Blithewood Garden: Build the Future
BLITHEWOOD GARDEN is an advanced state of deterioration. The 114-year- old garden shows its age more with each passing year. Whether it be the shifting of the bricks in the paths, or the frost cracks in the masonry and the fountain pool, or the rotting bases on the wooden columns of the pavilion, weather and water have taken a toll on the garden’s infrastructure.
In spring 2016, large sheets of the stucco façade broke away from the back columns of the pavilion, revealing severely deteriorated bricks with almost no mortar. These extremely compromised bricks are the only thing supporting the structure’s impressive copper roof, leaving the entire structure vulnerable to collapse.
In November 2016, the Friends of the Landscape and Arboretum Program at Bard joined forces with the Garden Conservancy to develop an action plan for Blithewood Garden. We’re working together to plan a rehabilitation project to save this beautiful and well-loved garden.
The Garden Conservancy’s role is to assist in project planning and management and guidance on options for rehabilitation. They will also use their national network to raise visibility and provide promotional support for the project. A key element of the plan is the creation of a working group of volunteers who will assist in the real work of getting this project up and running, and then seeing it through to a successful completion. This working group will be essential to the success of the project.

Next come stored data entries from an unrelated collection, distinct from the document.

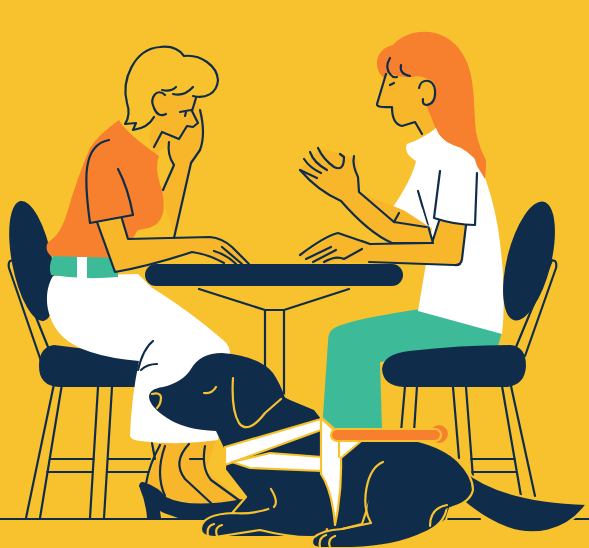
<!DOCTYPE html>
<html lang="en">
<head>
<meta charset="utf-8">
<title>Conversation with a guide dog</title>
<style>
:root{--sun:#f8c22f;--skin:#f8b62a;--navy:#0f2d4b;--orange:#f6802d;--green:#3dba98;--white:#fff}
html,body{margin:0;height:100%;overflow:hidden;background:var(--sun)}
svg{display:block;width:589px;height:548px}
.sun{fill:var(--sun)}
.skin{fill:var(--skin)}
.navy{fill:var(--navy)}
.orange{fill:var(--orange)}
.green{fill:var(--green)}
.white{fill:var(--white)}
.line{fill:none;stroke:var(--navy);stroke-width:2.2;stroke-linecap:round;stroke-linejoin:round}
.outlined{stroke:var(--navy);stroke-width:2.2;stroke-linecap:round;stroke-linejoin:round}
.rim{stroke:var(--sun);stroke-width:2.2;stroke-linejoin:round}
.detail{fill:none;stroke:var(--sun);stroke-width:2.2;stroke-linecap:round;stroke-linejoin:round}
</style>
</head>
<body>
<svg viewBox="0 0 589 548" role="img" aria-label="Two women talk at a table while a guide dog lies in front of them">
  <rect class="sun" width="589" height="548"/>
  <path id="floor" class="line" d="M0 519H480M496 519H589"/>

  <g id="chair-left">
    <ellipse class="navy" cx="32" cy="261" rx="20" ry="61" transform="rotate(-11 32 261)"/>
    <path class="line" d="M17 259L10 261Q8 263 9 268L41 361M13 260L48 347"/>
    <path class="line" d="M54 384L26 518M62 384L40 518M98 387L90 518M112 387L104 518M50 459H94M47 472H93M108 459H150M107 472H148"/>
    <path class="navy" d="M54 345Q100 351 147 356V387H59Q39 386 39 366Q39 347 54 345Z"/>
  </g>

  <g id="table">
    <path class="line" d="M199 289L265 310H284L349 289M265 310V400M284 310V405"/>
  </g>

  <g id="woman-left">
    <g id="left-legs">
      <path class="skin" d="M160 441Q154 468 146 484L166 497Q200 508 244 502L205 470L216 441Z"/>
      <path class="line" d="M160 445Q149 465 146 484M165 446Q155 474 165 496M189 444Q172 462 185 479L212 504M205 446Q201 468 211 480L240 501M152 443L155 459M190 459H204"/>
      <path class="navy" d="M139 486Q140 480 146 483Q158 487 166 497Q190 509 243 499V510L222 519H181L164 513L160 511L161 518H147Q146 502 139 486Z"/>
    </g>
    <path class="white" d="M53 276C43 292 45 318 62 336Q82 356 139 361Q131 400 130 436Q131 440 140 441Q180 446 218 440L230 356Q231 346 222 339Q188 310 151 287L138 274Z"/>
    <path class="line" d="M138 370Q143 349 153 341M141 370Q147 364 157 364"/>
    <path class="green" d="M53 256H118L118 277Q84 280 51 275Q48 266 53 256Z"/>
    <rect class="white" x="77" y="257" width="10" height="22"/>
    <path class="skin" d="M159 94L154 116L149 137L154 155L171 143Q164 154 174 165L163 190L166 210L175 236L191 163L201 150Q206 132 202 110L193 95Z"/>
    <path class="orange" d="M119 120Q126 133 159 156Q154 168 162 190Q169 222 149 228L138 230L120 258L51 256Q44 250 48 242Q60 236 67 213Q78 175 90 148Q98 135 119 120Z"/>
    <path class="skin" d="M97 221L115 272Q150 266 192 252L224 263H249L232 247Q222 238 210 237L128 239L122 218Z"/>
    <path class="line" d="M109 140C82 145 84 180 90 223L133 215Q128 188 118 169M97 222L115 272Q150 266 192 252Q208 254 224 263M122 219L128 239L210 237Q222 238 232 247L249 264M214 251Q227 255 236 264M222 247L242 264"/>
    <path class="line" d="M200 110Q206 134 200 150L191 163L174 238M169 142Q167 155 174 165L163 190"/>
    <path class="sun" d="M126 124Q132 115 127 103C121 80 134 49 160 47Q176 45 184 56C201 54 217 66 218 80C217 94 205 99 193 95Q183 97 174 92L163 95Q152 98 154 116Q148 128 133 130L135 123Z"/>
    <path class="line" d="M154 117Q148 128 133 130L136 123L125 124Q131 115 127 103C121 80 134 49 160 47Q176 45 184 56C201 54 217 66 218 80C217 94 205 99 193 96M162 90Q171 92 176 87M173 94Q184 97 193 87"/>
    <path class="skin outlined" d="M165 95C157 87 149 98 154 108Q158 118 166 114"/>
    <path class="line" d="M196 98L192 111L198 123L193 127L187 126L179 139L162 132L154 147M180 112L191 110M186 112L185 116"/>
  </g>

  <g id="woman-right">
    <path class="green" d="M421 309Q345 320 333 329Q328 332 328 342L322 430H382L380 362L498 346L502 332Z"/>
    <path class="skin" d="M386 74L377 105L392 108Q392 125 402 126L415 122L422 134L436 132L443 90L415 66Z"/>
    <path class="orange" d="M384 78C373 70 374 49 393 45C412 25 447 28 462 53C476 74 473 103 476 132Q480 150 486 160L485 180L477 172Q456 157 437 132L426 104L434 82Q420 74 412 77Q394 78 390 72Z"/>
    <path class="white" d="M436 128Q424 138 407 144Q403 153 416 161Q412 179 393 207Q410 220 432 228L418 311L502 334Q507 290 498 228Q492 193 480 165Q468 149 453 145Q440 140 436 128Z"/>
    <path class="orange" d="M470 145L482 152L486 162L485 179L477 166Z"/>
    <path class="skin" d="M300 170Q318 191 341 201Q370 233 392 243H432L427 219L408 212L393 206L359 192L358 160L340 153L320 149Z"/>
    <path class="skin" d="M300 256L338 233L370 243L432 243L439 220L466 224L462 260Q461 266 455 265L352 262L340 260L326 264Z"/>
    <path class="line" d="M440 171L434 218Q455 225 475 225L477 173M418 191L433 243M439 221L432 243L370 244L338 233Q325 236 300 255M466 225L462 259Q461 266 454 265L369 262M306 259L331 247M313 262L336 250M324 262Q336 255 344 259L362 249M362 241L370 244"/>
    <path class="line" d="M300 170Q318 191 341 201Q369 233 392 243H431M354 156Q352 165 358 177L359 192L394 222M394 222L399 213M394 222L426 227" style="stroke-dasharray:none"/>
    <path class="white" d="M399 207L431 228L427 224L422 208L411 200Z"/>
    <path class="line" d="M300 170L317 178M304 159Q310 168 321 173M310 152Q314 163 327 170M318 148Q323 159 334 167Q344 172 344 157L340 154"/>
    <path class="line" d="M386 74L377 104Q376 108 392 107Q392 124 402 126L415 122L422 134M390 58Q384 68 391 75Q393 78 397 77M401 65Q399 74 410 76M390 85L394 83"/>
    <path class="skin outlined" d="M419 88C421 78 433 78 435 90Q436 104 426 105Q422 104 423 99"/>
  </g>

  <rect id="table-top" class="navy" x="145" y="264" width="258" height="22" rx="11"/>

  <g id="chair-right">
    <ellipse class="navy" cx="529" cy="261" rx="22" ry="61" transform="rotate(14 529 261)"/>
    <path class="line" d="M548 259L555 261Q557 263 556 268L525 356M552 260L516 347"/>
    <path class="line" d="M405 386L401 432M417 386L414 432M453 387L459 458M466 387L473 478M502 386L521 496M511 386L535 496M471 459H515M472 472H517"/>
    <path class="navy" d="M409 351Q460 345 510 345Q526 346 526 366Q525 386 505 387H404Q383 386 382 369Q383 354 409 351Z"/>
  </g>

  <g id="guide-dog">
    <path id="dog-tail" class="navy rim" d="M464 470Q500 501 587 504C566 533 532 538 505 527Q484 519 463 501Z"/>
    <path id="dog-body" class="navy rim" d="M225 440L278 392L322 418L340 434Q428 432 458 461Q473 476 473 490Q470 503 450 508L446 520Q432 531 392 535L330 537L225 537L233 512L246 497L225 470Z"/>
    <path id="dog-head" class="navy" d="M149 397Q149 389 163 387Q183 382 191 369Q200 353 222 353Q259 356 273 373Q281 385 285 398L314 410L321 419L225 450L216 431Q185 430 167 418Q150 407 149 397Z"/>
    <path id="dog-nose" class="detail" d="M152 394Q160 392 161 397Q161 404 157 408"/>
    <path id="dog-ear" class="detail" d="M233 378Q231 410 239 423Q248 435 265 413L281 399"/>
    <path id="dog-eye" class="detail" d="M204 393Q212 394 216 387"/>
    <path id="dog-front-paw" class="navy rim" d="M272 490Q279 502 274 507Q254 515 233 513Q203 514 201 528Q200 537 215 537L260 530Q300 540 326 536L332 490Z"/>
    <path class="navy" d="M262 486L334 484L334 528L276 530Z"/>
    <path class="detail" d="M271 489Q279 502 274 507M208 536Q206 526 214 524M217 536Q214 527 222 525"/>
    <path id="dog-near-paw" class="navy rim" d="M342 529Q322 530 313 538Q309 548 322 548H352Q395 547 424 533Q446 524 447 505L370 500L362 524Z"/>
    <path class="navy" d="M371 480Q390 458 449 480L452 506Q437 512 431 526L365 528Z"/>
    <path class="detail" d="M383 462C366 469 360 504 371 523L342 529M447 505Q430 508 430 526M320 547Q318 538 326 535M330 547Q327 539 335 536"/>
    <g id="harness">
      <path class="white rim" d="M225 447L321 419V430L225 465Z"/>
      <path class="white rim" d="M232 462L270 453L322 457V471L250 468Z"/>
      <path class="white rim" d="M321 418L337 433L366 437L341 458Q342 492 335 525Q332 490 321 474Z"/>
      <path class="detail" d="M339 437V457"/>
      <circle class="orange rim" cx="439" cy="434" r="10"/>
      <rect class="orange rim" x="331" y="429" width="110" height="12" rx="6"/>
    </g>
  </g>
</svg>
</body>
</html>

So far, we’ve held several initial meetings, organized our working group, held a promotional lecture that featured well-known landscape architect CeCe Haydock and now we are currently working with an engineering firm to finalize a structural report on the garden’s infrastructure. We need funding to generate repair specifications to guide contractors in the transformation and ultimate stabilization of Blithewood Garden. We also need funding for the actual repair work. We need your interest and support to spread the word, donate funding, help with the work, and ensure that Blithewood Garden exists for future generations.